Assigned task: Leave the images aside and repeat the whole listing exactly.

==== Dataset records

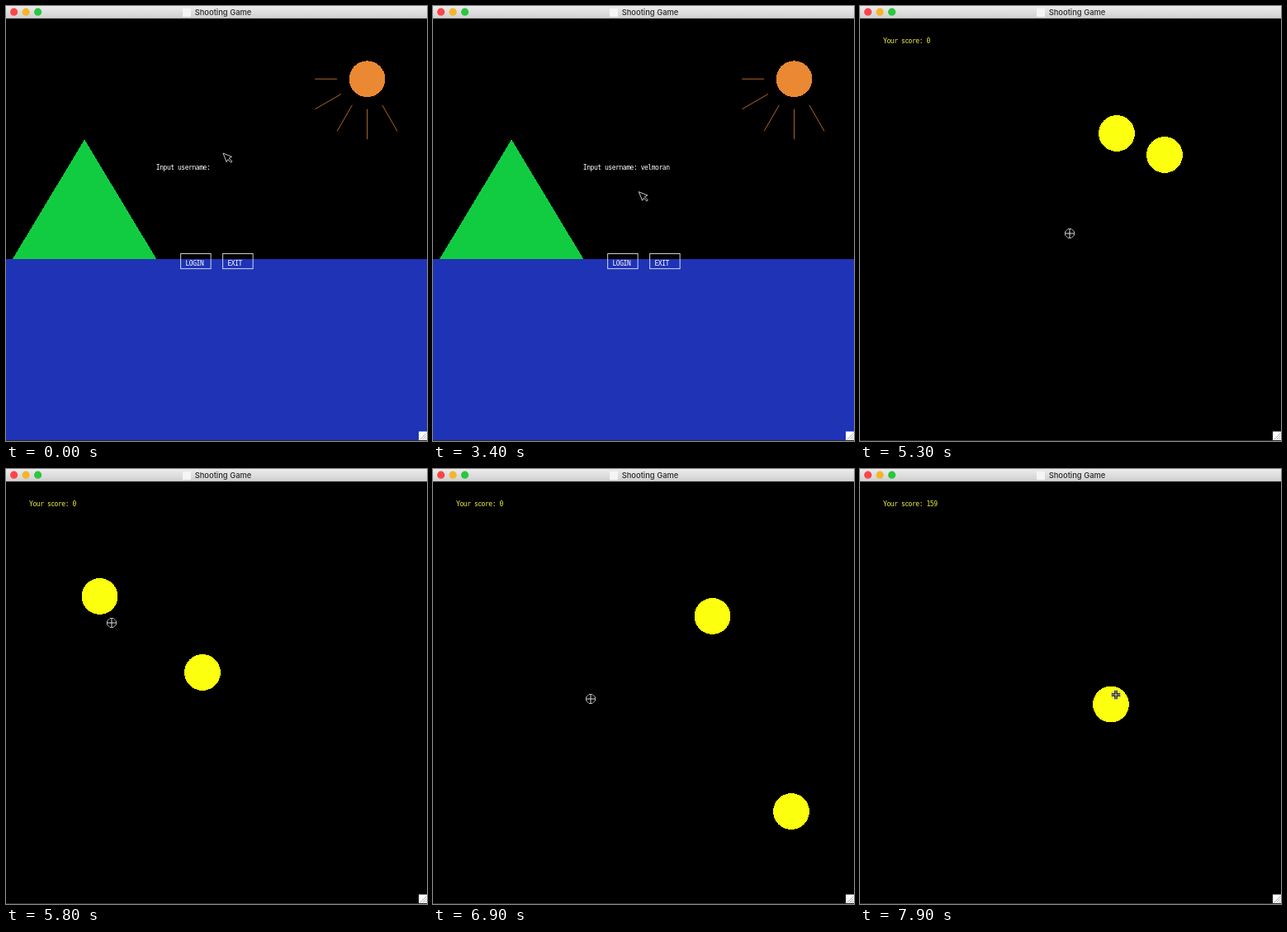
These frames come from a looping animation (510 by 526 pixels, 8000 ms). An HTML page:

```html
<!DOCTYPE html>
<html lang="en">
<head>
<meta charset="utf-8">
<title>Shooting Game</title>
<style>
html, body { margin: 0; width: 100%; height: 100%; overflow: hidden; background: #000; }
svg { display: block; width: 510px; height: 526px; }
text { font: 11px "DejaVu Sans Mono", monospace; letter-spacing: -.62px; fill: #fff; }
.title { font: 500 9.4px Inter, sans-serif; letter-spacing: 0; fill: #2a2a2a; text-anchor: middle; }
.box { fill: none; stroke: #fff; stroke-width: 1.1; }
.crisp { shape-rendering: crispEdges; }
#score { fill: #eef545; }
</style>
</head>
<body>
<svg viewBox="0 0 510 526">
  <defs>
    <linearGradient id="bar" x2="0" y2="1">
      <stop stop-color="#ececec"/><stop offset="1" stop-color="#d0d0d0"/>
    </linearGradient>
  </defs>
  <rect width="510" height="526"/>

  <!-- The game window is 700 units square -->
  <g transform="translate(.4 15) scale(.7286)">
    <g id="scene">
      <rect class="crisp" x="-1" y="400" width="702" height="300" fill="#1e33b5"/>
      <path class="crisp" d="M130 201L250 400H10Z" fill="#11cc41"/>
      <circle class="crisp" cx="600" cy="100.5" r="30" fill="#eb8833"/>
      <path id="rays" stroke="#c8742c" stroke-width="1.2"/>
    </g>
    <g id="login"><text id="prompt" x="249" y="251"></text></g>
    <g id="menu"></g>
    <text id="score" x="38" y="40.5"></text>
  </g>

  <g id="balls" class="crisp" fill="#fcff0d"><circle r="21.9"/><circle r="21.9"/></g>
  <path id="arrow" d="M0 0L10.5 4.3L7 6.2L11 10L9.5 11.3L5.8 7.6L4.2 10.6Z" stroke="#ddd" stroke-width=".9"/>
  <g id="aim" fill="none">
    <path d="M-5 0H5M0-5V5" stroke="#000" stroke-width="3.4"/>
    <path d="M-2-5.5H2L5.5-2V2L2 5.5H-2L-5.5 2V-2Z" stroke="#bbb"/>
    <path d="M-5 0H5M0-5V5" stroke="#ddd"/>
  </g>

  <rect width="510" height="15" fill="url(#bar)"/>
  <path d="M0 14.8H510" stroke="#a8a8a8" stroke-width=".6"/>
  <g id="lights"></g>
  <rect x="214" y="3" width="10" height="10" fill="#f5f5f5"/>
  <text class="title" x="263" y="11">Shooting Game</text>
  <rect x="500" y="514.5" width="10" height="10.5" fill="#fff"/>
  <path d="M501.5 524.5l8-8M504.5 524.5l5-5M507.5 524.5l2-2" stroke="#999" stroke-width=".8"/>
  <path d="M0 525.5H510" stroke="#2a2a2a"/>
</svg>
<script>
const LOOP = 8000, STEP = 100;
const MENU = 4200, ROUND_1 = 5300, ROUND_2 = 6800, HIT = 7600;
const NAME = "velmoran";
const $ = id => document.getElementById(id);

const label = (x, y, s) => `<text x="${x}" y="${y}">${s}</text>`;
const button = (x, y, w, h, pad, drop, s) =>
  `<rect class="box" x="${x}" y="${y}" width="${w}" height="${h}"/>` + label(x + pad, y + drop, s);

$("login").insertAdjacentHTML("beforeend",
  ["LOGIN", "EXIT"].map((s, i) => button(290 + i * 70, 390.5, 50, 25, 8, 20, s)).join(""));

$("menu").innerHTML =
  [`Username: ${NAME}`, "Your Highest Scores:", "LEVEL 1: 614", "LEVEL 2: 707", "LEVEL 3: 743"]
    .map((s, i) => label(38, 40.5 + i * 40, s)).join("") +
  ["LEVEL 1", "LEVEL 2", "LEVEL 3", "Ranking", "Return"]
    .map((s, i) => button(300, 210.5 + i * 60, 100, 40, 27.5, 26.5, s)).join("");

$("lights").innerHTML = ["#fb4649", "#f4b52d", "#2bc740"]
  .map((c, i) => `<circle cx="${9.6 + i * 14.5}" cy="7.2" r="4.6" fill="${c}"/>`).join("");

// Five rays, 30 degrees apart, cut off at a common left edge
const rayPoint = (angle, r) =>
  `${Math.max(513, 600 + r * Math.cos(angle))} ${100.5 + r * Math.sin(angle)}`;
$("rays").setAttribute("d", [2, 3, 4, 5, 6]
  .map(i => `M${rayPoint(i * Math.PI / 6, 50)}L${rayPoint(i * Math.PI / 6, 100)}`).join(""));

// Where the pointer turns
const POINTER = [
  { t: 3100, x: 263, y: 178 },
  { t: 4000, x: 222, y: 318 },
  { t: 4300, x: 222, y: 318 },
  { t: 4600, x: 230, y: 302 },
  { t: 5300, x: 254, y: 275 },
  { t: 5800, x: 128, y: 186 },
  { t: 6900, x: 191, y: 278 },
  { t: 7500, x: 106, y: 190 },
  { t: 7900, x: 310, y: 273 }
];

// Each round launches two balls; speeds are per step
const ROUNDS = [
  { start: ROUND_1, balls: [{ x: 311, y: 154, vx: -39.5, vy: 0 }, { x: 369, y: 180, vx: -26.2, vy: 13.2 }] },
  { start: ROUND_2, balls: [{ x: 378, y: 176, vx: -39.5, vy: 2 }, { x: 447, y: 427, vx: -13, vy: -12.95 }] }
];

function pointerAt(t) {
  const i = POINTER.findLastIndex(p => p.t <= t);
  const a = POINTER[Math.max(i, 0)], b = POINTER[i + 1] ?? a;
  const k = a === b ? 0 : (t - a.t) / (b.t - a.t);
  return [a.x + (b.x - a.x) * k, a.y + (b.y - a.y) * k];
}

const show = (el, on) => el.style.display = on ? "" : "none";
const move = (el, x, y) => el.setAttribute("transform", `translate(${x} ${y})`);

function draw(t) {
  const playing = t >= ROUND_1;
  for (const id of ["scene", "arrow"]) show($(id), !playing);
  for (const id of ["score", "balls", "aim"]) show($(id), playing);
  show($("login"), t < MENU);
  show($("menu"), t >= MENU && !playing);
  move($(playing ? "aim" : "arrow"), ...pointerAt(t));

  const typed = Math.max(0, Math.floor((t - 300) / 350) + 1);
  $("prompt").textContent = "Input username: " + NAME.slice(0, typed);
  $("score").textContent = "Your score: " + (t < HIT ? 0 : 159);

  const { start, balls } = ROUNDS[t < ROUND_2 ? 0 : 1];
  const n = (t - start) / STEP;
  balls.forEach((b, i) => move($("balls").children[i], b.x + b.vx * n, b.y + b.vy * n));
  show($("balls").children[0], t < HIT);
}

const begin = performance.now();
function tick() {
  const t = (performance.now() - begin) % LOOP;
  draw(Math.floor(t / STEP) * STEP);
  requestAnimationFrame(tick);
}
tick();
</script>
</body>
</html>
```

========

Result below:
These frames come from a looping animation (510 by 526 pixels, 8000 ms). An HTML page:

```html
<!DOCTYPE html>
<html lang="en">
<head>
<meta charset="utf-8">
<title>Shooting Game</title>
<style>
html, body { margin: 0; width: 100%; height: 100%; overflow: hidden; background: #000; }
svg { display: block; width: 510px; height: 526px; }
text { font: 11px "DejaVu Sans Mono", monospace; letter-spacing: -.62px; fill: #fff; }
.title { font: 500 9.4px Inter, sans-serif; letter-spacing: 0; fill: #2a2a2a; text-anchor: middle; }
.box { fill: none; stroke: #fff; stroke-width: 1.1; }
.crisp { shape-rendering: crispEdges; }
#score { fill: #eef545; }
</style>
</head>
<body>
<svg viewBox="0 0 510 526">
  <defs>
    <linearGradient id="bar" x2="0" y2="1">
      <stop stop-color="#ececec"/><stop offset="1" stop-color="#d0d0d0"/>
    </linearGradient>
  </defs>
  <rect width="510" height="526"/>

  <!-- The game window is 700 units square -->
  <g transform="translate(.4 15) scale(.7286)">
    <g id="scene">
      <rect class="crisp" x="-1" y="400" width="702" height="300" fill="#1e33b5"/>
      <path class="crisp" d="M130 201L250 400H10Z" fill="#11cc41"/>
      <circle class="crisp" cx="600" cy="100.5" r="30" fill="#eb8833"/>
      <path id="rays" stroke="#c8742c" stroke-width="1.2"/>
    </g>
    <g id="login"><text id="prompt" x="249" y="251"></text></g>
    <g id="menu"></g>
    <text id="score" x="38" y="40.5"></text>
  </g>

  <g id="balls" class="crisp" fill="#fcff0d"><circle r="21.9"/><circle r="21.9"/></g>
  <path id="arrow" d="M0 0L10.5 4.3L7 6.2L11 10L9.5 11.3L5.8 7.6L4.2 10.6Z" stroke="#ddd" stroke-width=".9"/>
  <g id="aim" fill="none">
    <path d="M-5 0H5M0-5V5" stroke="#000" stroke-width="3.4"/>
    <path d="M-2-5.5H2L5.5-2V2L2 5.5H-2L-5.5 2V-2Z" stroke="#bbb"/>
    <path d="M-5 0H5M0-5V5" stroke="#ddd"/>
  </g>

  <rect width="510" height="15" fill="url(#bar)"/>
  <path d="M0 14.8H510" stroke="#a8a8a8" stroke-width=".6"/>
  <g id="lights"></g>
  <rect x="214" y="3" width="10" height="10" fill="#f5f5f5"/>
  <text class="title" x="263" y="11">Shooting Game</text>
  <rect x="500" y="514.5" width="10" height="10.5" fill="#fff"/>
  <path d="M501.5 524.5l8-8M504.5 524.5l5-5M507.5 524.5l2-2" stroke="#999" stroke-width=".8"/>
  <path d="M0 525.5H510" stroke="#2a2a2a"/>
</svg>
<script>
const LOOP = 8000, STEP = 100;
const MENU = 4200, ROUND_1 = 5300, ROUND_2 = 6800, HIT = 7600;
const NAME = "velmoran";
const $ = id => document.getElementById(id);

const label = (x, y, s) => `<text x="${x}" y="${y}">${s}</text>`;
const button = (x, y, w, h, pad, drop, s) =>
  `<rect class="box" x="${x}" y="${y}" width="${w}" height="${h}"/>` + label(x + pad, y + drop, s);

$("login").insertAdjacentHTML("beforeend",
  ["LOGIN", "EXIT"].map((s, i) => button(290 + i * 70, 390.5, 50, 25, 8, 20, s)).join(""));

$("menu").innerHTML =
  [`Username: ${NAME}`, "Your Highest Scores:", "LEVEL 1: 614", "LEVEL 2: 707", "LEVEL 3: 743"]
    .map((s, i) => label(38, 40.5 + i * 40, s)).join("") +
  ["LEVEL 1", "LEVEL 2", "LEVEL 3", "Ranking", "Return"]
    .map((s, i) => button(300, 210.5 + i * 60, 100, 40, 27.5, 26.5, s)).join("");

$("lights").innerHTML = ["#fb4649", "#f4b52d", "#2bc740"]
  .map((c, i) => `<circle cx="${9.6 + i * 14.5}" cy="7.2" r="4.6" fill="${c}"/>`).join("");

// Five rays, 30 degrees apart, cut off at a common left edge
const rayPoint = (angle, r) =>
  `${Math.max(513, 600 + r * Math.cos(angle))} ${100.5 + r * Math.sin(angle)}`;
$("rays").setAttribute("d", [2, 3, 4, 5, 6]
  .map(i => `M${rayPoint(i * Math.PI / 6, 50)}L${rayPoint(i * Math.PI / 6, 100)}`).join(""));

// Where the pointer turns
const POINTER = [
  { t: 3100, x: 263, y: 178 },
  { t: 4000, x: 222, y: 318 },
  { t: 4300, x: 222, y: 318 },
  { t: 4600, x: 230, y: 302 },
  { t: 5300, x: 254, y: 275 },
  { t: 5800, x: 128, y: 186 },
  { t: 6900, x: 191, y: 278 },
  { t: 7500, x: 106, y: 190 },
  { t: 7900, x: 310, y: 273 }
];

// Each round launches two balls; speeds are per step
const ROUNDS = [
  { start: ROUND_1, balls: [{ x: 311, y: 154, vx: -39.5, vy: 0 }, { x: 369, y: 180, vx: -26.2, vy: 13.2 }] },
  { start: ROUND_2, balls: [{ x: 378, y: 176, vx: -39.5, vy: 2 }, { x: 447, y: 427, vx: -13, vy: -12.95 }] }
];

function pointerAt(t) {
  const i = POINTER.findLastIndex(p => p.t <= t);
  const a = POINTER[Math.max(i, 0)], b = POINTER[i + 1] ?? a;
  const k = a === b ? 0 : (t - a.t) / (b.t - a.t);
  return [a.x + (b.x - a.x) * k, a.y + (b.y - a.y) * k];
}

const show = (el, on) => el.style.display = on ? "" : "none";
const move = (el, x, y) => el.setAttribute("transform", `translate(${x} ${y})`);

function draw(t) {
  const playing = t >= ROUND_1;
  for (const id of ["scene", "arrow"]) show($(id), !playing);
  for (const id of ["score", "balls", "aim"]) show($(id), playing);
  show($("login"), t < MENU);
  show($("menu"), t >= MENU && !playing);
  move($(playing ? "aim" : "arrow"), ...pointerAt(t));

  const typed = Math.max(0, Math.floor((t - 300) / 350) + 1);
  $("prompt").textContent = "Input username: " + NAME.slice(0, typed);
  $("score").textContent = "Your score: " + (t < HIT ? 0 : 159);

  const { start, balls } = ROUNDS[t < ROUND_2 ? 0 : 1];
  const n = (t - start) / STEP;
  balls.forEach((b, i) => move($("balls").children[i], b.x + b.vx * n, b.y + b.vy * n));
  show($("balls").children[0], t < HIT);
}

const begin = performance.now();
function tick() {
  const t = (performance.now() - begin) % LOOP;
  draw(Math.floor(t / STEP) * STEP);
  requestAnimationFrame(tick);
}
tick();
</script>
</body>
</html>
```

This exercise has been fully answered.